Competition policy lacks the attention it deserves in the countries of the Middle East and North Africa (MENA), a region characterised by monopolies and lack of market contestability. As this column explains, there are many questions about the extent of anti-competitive barriers facing new market entrants in the region. What’s more, MENA’s weak overall performance on competition is likely to be hindering economic growth and the path towards structural transformation.

The future of Egypt’s population: opportunities and challenges

Egypt’s potential labour supply depends on the growth and changing composition of its working-age population. This column reports the latest data on labour supply and fertility rates, concluding that the country has a window of opportunity with reduced demographic pressures to try to address longstanding structural challenges for the labour market.

Formidable challenges facing the Middle East require a sea change in economic policies

Weakening global growth, endemic conflicts and increased tensions within the Middle East and North Africa (MENA) – as well as emerging challenges such as climate change and rapid demographic shifts – are likely to have an adverse impact on the region’s economic, social and political stability in the coming years. This column outlines the policy responses that are needed to avert disaster.

Domestic demand and competition: a new development paradigm for MENA
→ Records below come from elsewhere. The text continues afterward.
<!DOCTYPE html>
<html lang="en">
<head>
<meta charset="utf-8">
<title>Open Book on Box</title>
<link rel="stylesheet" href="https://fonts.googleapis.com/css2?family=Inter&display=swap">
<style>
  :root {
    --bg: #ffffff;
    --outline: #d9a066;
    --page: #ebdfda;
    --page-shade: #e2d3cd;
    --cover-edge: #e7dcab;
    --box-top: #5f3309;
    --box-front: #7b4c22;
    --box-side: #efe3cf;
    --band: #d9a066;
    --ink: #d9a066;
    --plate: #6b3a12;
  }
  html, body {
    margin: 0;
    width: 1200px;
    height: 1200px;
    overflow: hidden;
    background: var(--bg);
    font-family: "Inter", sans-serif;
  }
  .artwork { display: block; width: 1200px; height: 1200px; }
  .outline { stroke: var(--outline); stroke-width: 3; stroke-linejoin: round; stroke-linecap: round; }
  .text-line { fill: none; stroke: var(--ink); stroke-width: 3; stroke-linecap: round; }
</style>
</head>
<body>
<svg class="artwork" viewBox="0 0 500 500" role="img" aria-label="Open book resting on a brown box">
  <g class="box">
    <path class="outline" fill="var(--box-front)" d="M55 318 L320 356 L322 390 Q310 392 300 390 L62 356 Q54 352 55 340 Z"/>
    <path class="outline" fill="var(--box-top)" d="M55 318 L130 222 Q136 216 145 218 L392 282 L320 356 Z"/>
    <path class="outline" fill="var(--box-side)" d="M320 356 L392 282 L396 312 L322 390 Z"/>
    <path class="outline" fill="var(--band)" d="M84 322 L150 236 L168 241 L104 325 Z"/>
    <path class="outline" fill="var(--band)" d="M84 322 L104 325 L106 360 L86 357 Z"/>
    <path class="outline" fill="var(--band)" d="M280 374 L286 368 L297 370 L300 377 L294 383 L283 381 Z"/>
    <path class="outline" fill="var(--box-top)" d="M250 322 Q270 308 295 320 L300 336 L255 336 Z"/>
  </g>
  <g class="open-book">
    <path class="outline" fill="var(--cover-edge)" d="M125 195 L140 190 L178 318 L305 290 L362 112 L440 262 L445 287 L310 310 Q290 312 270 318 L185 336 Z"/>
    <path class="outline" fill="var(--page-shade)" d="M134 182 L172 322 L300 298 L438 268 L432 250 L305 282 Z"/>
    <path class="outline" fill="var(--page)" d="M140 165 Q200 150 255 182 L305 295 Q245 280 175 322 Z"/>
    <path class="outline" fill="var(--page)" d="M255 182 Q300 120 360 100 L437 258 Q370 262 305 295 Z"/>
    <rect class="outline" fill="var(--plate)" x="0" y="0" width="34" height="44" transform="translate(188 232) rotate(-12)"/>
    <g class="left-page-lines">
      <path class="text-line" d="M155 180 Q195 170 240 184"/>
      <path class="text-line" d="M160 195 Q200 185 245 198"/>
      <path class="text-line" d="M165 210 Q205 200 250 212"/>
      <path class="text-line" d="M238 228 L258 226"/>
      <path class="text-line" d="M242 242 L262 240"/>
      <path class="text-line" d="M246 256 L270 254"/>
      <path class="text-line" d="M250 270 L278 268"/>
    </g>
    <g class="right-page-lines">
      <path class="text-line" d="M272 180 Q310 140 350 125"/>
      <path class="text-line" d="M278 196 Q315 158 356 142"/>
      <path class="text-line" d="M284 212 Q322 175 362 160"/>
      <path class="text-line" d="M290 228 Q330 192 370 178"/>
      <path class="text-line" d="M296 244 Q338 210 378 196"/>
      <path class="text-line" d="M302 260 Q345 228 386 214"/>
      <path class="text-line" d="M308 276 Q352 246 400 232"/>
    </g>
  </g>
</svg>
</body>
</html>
A lack of competition in domestic and regional markets is holding back development in the Middle East and North Africa. This column argues that the region and the international community must ensure that barriers to market entry and exit are eliminated, and that independent regulatory bodies at the national and regional levels help to promote domestic demand as the main engine for sustainable and inclusive growth.

Effects of urbanisation on productivity and wages: evidence from Turkey

Are the substantial productivity gains associated with larger cities in developed countries similar for developing countries? This column provides evidence on urbanised economies in the non-Western world by focusing on Turkey, a country that has experienced fast urbanisation and a high rate of growth of the urban population.

How import dependence could lead to corruption in MENA

Export-led development strategies have had little success in MENA countries; what’s more, instruments of earlier import-substitution strategies – such as state-owned enterprises, high tariffs and subsidies – have survived. As this column explains, these legacies have created crony-capitalist industries that have limited the level of competition in many sectors of the economy and furthered the region’s dependence on imports.

Gender discrimination in small business lending: evidence from Turkey

Discrimination in access to financial services can prevent women from exploiting their entrepreneurial potential. This column reports on a ‘lab-in-the-field’ experiment to test for the presence of gender discrimination in small business lending in Turkey.

Social security for young workers in Arab countries

Social security coverage of young workers in Arab countries is low – in part because many are employed in informal jobs; and in part because they do not see the value of the system. This column reports survey evidence on young workers’ attitudes towards participation in both social security and politics. It also explores policy reforms that might make access to social security universal for young workers.